[Related: Santana bombs, but Swisher's boot buries Tribe]

Indians 4, Royals 3: Deep blasts, solid pitching and a squirrel help Tribe win

Nick Swisher

Last year it was the Rally Chicken. Is 2014 the year of the Squirrel? Twice during last night’s series opener with the Kansas City Royals, a squirrel interrupted play. Players and members of the Indians ground crew tried to corral the little guy who was eventually ushered off the field. “I was like, `C’mon over here and sit in my glove,” Nick Swisher said. “I thought maybe he’d sit on my shoulder like a parrot. I tell you what, that squirrel is eating, bro. That was a big squirrel.”

The squirrel gave some comic relief to a tense, close game that went back and forth, but was eventually won by the Tribe 4-3. It shouldn’t have been that close.

Let’s start with the positives. The offense, which sputtered most of the weekend, clubbed out 11 hits, but needed two long balls to do the damage. Facing ex-Indian first round pick Jeremy Guthrie, Michael Brantley once again provided the dramatics. He broke a scoreless fourth inning tie with a two-run homer to right. It was his second blast in as many days and his fourth on the year. Dr. Smooth has never been a guy known for his power, but he currently sits tied for third in the AL in homers (4) and is second in RBIs (18). [Read more...]
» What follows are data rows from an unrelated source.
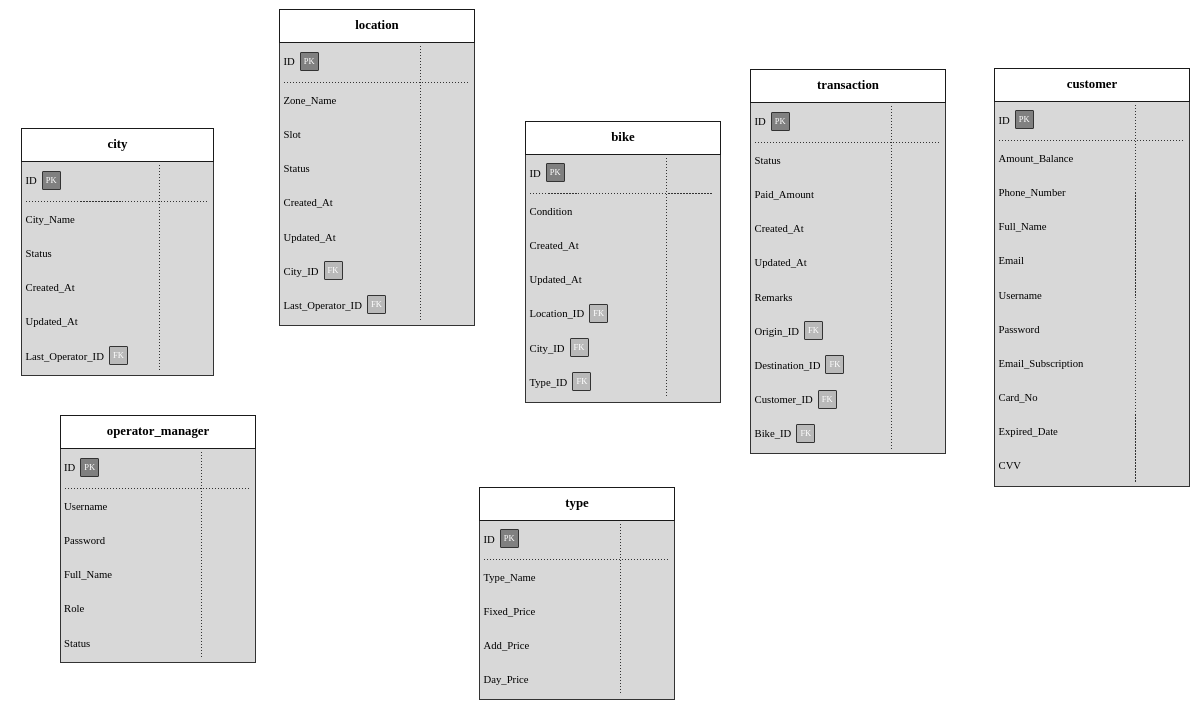
<!DOCTYPE html>
<html lang="en">
<head>
<meta charset="utf-8">
<title>Bike rental entity diagram</title>
<style>
:root {
  --paper: #ffffff;
  --ink: #000000;
  --line: #333333;
  --frame: #1a1a1a;
  --body: #d8d8d8;
  --primary: #808080;
  --foreign: #b9b9b9;
  --mark: #ffffff;
}
*, *::before, *::after { box-sizing: border-box; margin: 0; padding: 0; }
html, body { width: 1200px; height: 709px; overflow: hidden; background: var(--paper); }
.diagram {
  position: relative;
  width: 1200px;
  height: 709px;
  color: var(--ink);
  font: 10.7px/14px "Liberation Serif", "Times New Roman", serif;
}
.entity {
  --divider: 140px;
  --inset: 3.5px;
  --key-height: 40px;
  --rule-end: 5px;
  position: absolute;
  width: 196px;
  display: flex;
  flex-direction: column;
  background: var(--body);
  border: 1px solid var(--line);
}
.entity h2 {
  flex: none;
  height: 32px;
  margin-bottom: 1px;
  background: var(--paper);
  outline: 1px solid var(--frame);
  font-size: 12.8px;
  line-height: 31px;
  text-align: center;
}
.entity::after {
  content: "";
  position: absolute;
  left: var(--divider);
  top: 36px;
  bottom: 4px;
  width: 1px;
  background: repeating-linear-gradient(to bottom, var(--line) 0 1.5px, transparent 1.5px 3px);
}
.entity ul { list-style: none; }
.entity li {
  position: relative;
  display: flex;
  align-items: center;
  gap: 5px;
  height: 34.15px;
  padding-left: var(--inset);
}
.entity .key { height: var(--key-height); padding-bottom: 4px; }
.key::after {
  content: "";
  position: absolute;
  left: 4px;
  right: var(--rule-end);
  bottom: 0;
  height: 1px;
  background: repeating-linear-gradient(to right, var(--line) 0 1.5px, transparent 1.5px 3px);
}
.key::before, .ref::before {
  order: 1;
  flex: none;
  width: 19px;
  height: 19px;
  border: 1px solid var(--line);
  border-radius: 1px;
  color: var(--mark);
  font-size: 8.5px;
  line-height: 17px;
  text-align: center;
}
.key::before { content: "PK"; background: var(--primary); }
.ref::before { content: "FK"; background: var(--foreign); }

.city { --divider: 137px; left: 21px; top: 128px; width: 193px; height: 248px; }
.location { left: 279px; top: 9px; height: 317px; }
.bike { --key-height: 39px; --rule-end: 8px; left: 525px; top: 121px; height: 282px; }
.transaction { left: 750px; top: 69px; height: 385px; }
.customer { --key-height: 39px; left: 994px; top: 68px; height: 419px; }
.operator { --inset: 3px; left: 60px; top: 415px; height: 248px; }
.type { --key-height: 39px; left: 479px; top: 487px; height: 213px; }
</style>
</head>
<body>
<main class="diagram">
  <section class="entity city">
    <h2>city</h2>
    <ul>
      <li class="key"><span>ID</span></li>
      <li><span>City_Name</span></li>
      <li><span>Status</span></li>
      <li><span>Created_At</span></li>
      <li><span>Updated_At</span></li>
      <li class="ref"><span>Last_Operator_ID</span></li>
    </ul>
  </section>

  <section class="entity location">
    <h2>location</h2>
    <ul>
      <li class="key"><span>ID</span></li>
      <li><span>Zone_Name</span></li>
      <li><span>Slot</span></li>
      <li><span>Status</span></li>
      <li><span>Created_At</span></li>
      <li><span>Updated_At</span></li>
      <li class="ref"><span>City_ID</span></li>
      <li class="ref"><span>Last_Operator_ID</span></li>
    </ul>
  </section>

  <section class="entity bike">
    <h2>bike</h2>
    <ul>
      <li class="key"><span>ID</span></li>
      <li><span>Condition</span></li>
      <li><span>Created_At</span></li>
      <li><span>Updated_At</span></li>
      <li class="ref"><span>Location_ID</span></li>
      <li class="ref"><span>City_ID</span></li>
      <li class="ref"><span>Type_ID</span></li>
    </ul>
  </section>

  <section class="entity transaction">
    <h2>transaction</h2>
    <ul>
      <li class="key"><span>ID</span></li>
      <li><span>Status</span></li>
      <li><span>Paid_Amount</span></li>
      <li><span>Created_At</span></li>
      <li><span>Updated_At</span></li>
      <li><span>Remarks</span></li>
      <li class="ref"><span>Origin_ID</span></li>
      <li class="ref"><span>Destination_ID</span></li>
      <li class="ref"><span>Customer_ID</span></li>
      <li class="ref"><span>Bike_ID</span></li>
    </ul>
  </section>

  <section class="entity customer">
    <h2>customer</h2>
    <ul>
      <li class="key"><span>ID</span></li>
      <li><span>Amount_Balance</span></li>
      <li><span>Phone_Number</span></li>
      <li><span>Full_Name</span></li>
      <li><span>Email</span></li>
      <li><span>Username</span></li>
      <li><span>Password</span></li>
      <li><span>Email_Subscription</span></li>
      <li><span>Card_No</span></li>
      <li><span>Expired_Date</span></li>
      <li><span>CVV</span></li>
    </ul>
  </section>

  <section class="entity operator">
    <h2>operator_manager</h2>
    <ul>
      <li class="key"><span>ID</span></li>
      <li><span>Username</span></li>
      <li><span>Password</span></li>
      <li><span>Full_Name</span></li>
      <li><span>Role</span></li>
      <li><span>Status</span></li>
    </ul>
  </section>

  <section class="entity type">
    <h2>type</h2>
    <ul>
      <li class="key"><span>ID</span></li>
      <li><span>Type_Name</span></li>
      <li><span>Fixed_Price</span></li>
      <li><span>Add_Price</span></li>
      <li><span>Day_Price</span></li>
    </ul>
  </section>
</main>
</body>
</html>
South-praw-blem? On the Indians’ early struggles against left-handed pitching

Jose Quintana mowing down the Tribe

An early story-line in the 2014 campaign has been the Indians struggles with left-handed starters. In the last six games alone, the Tribe has seen Eric Stults, Robbie Erlin, John Danks, Chris Sale, and Jose Quintana all of the southpaw persuasion. In Detroit, they’ll see Drew Smyly on Wednesday night. With a 12-man hitting arsenal, the Indians currently house five hitters that bat only from the left side, yet they have amassed an OPS of just .623 against lefties. The Tribe has struck out more often against lefties (40 vs. 38) despite having 71 fewer at-bats. Is this an overreaction of some early season hitting scuffles or the exposition of a larger problem? Let’s dig into the numbers a little bit.

[Read more...]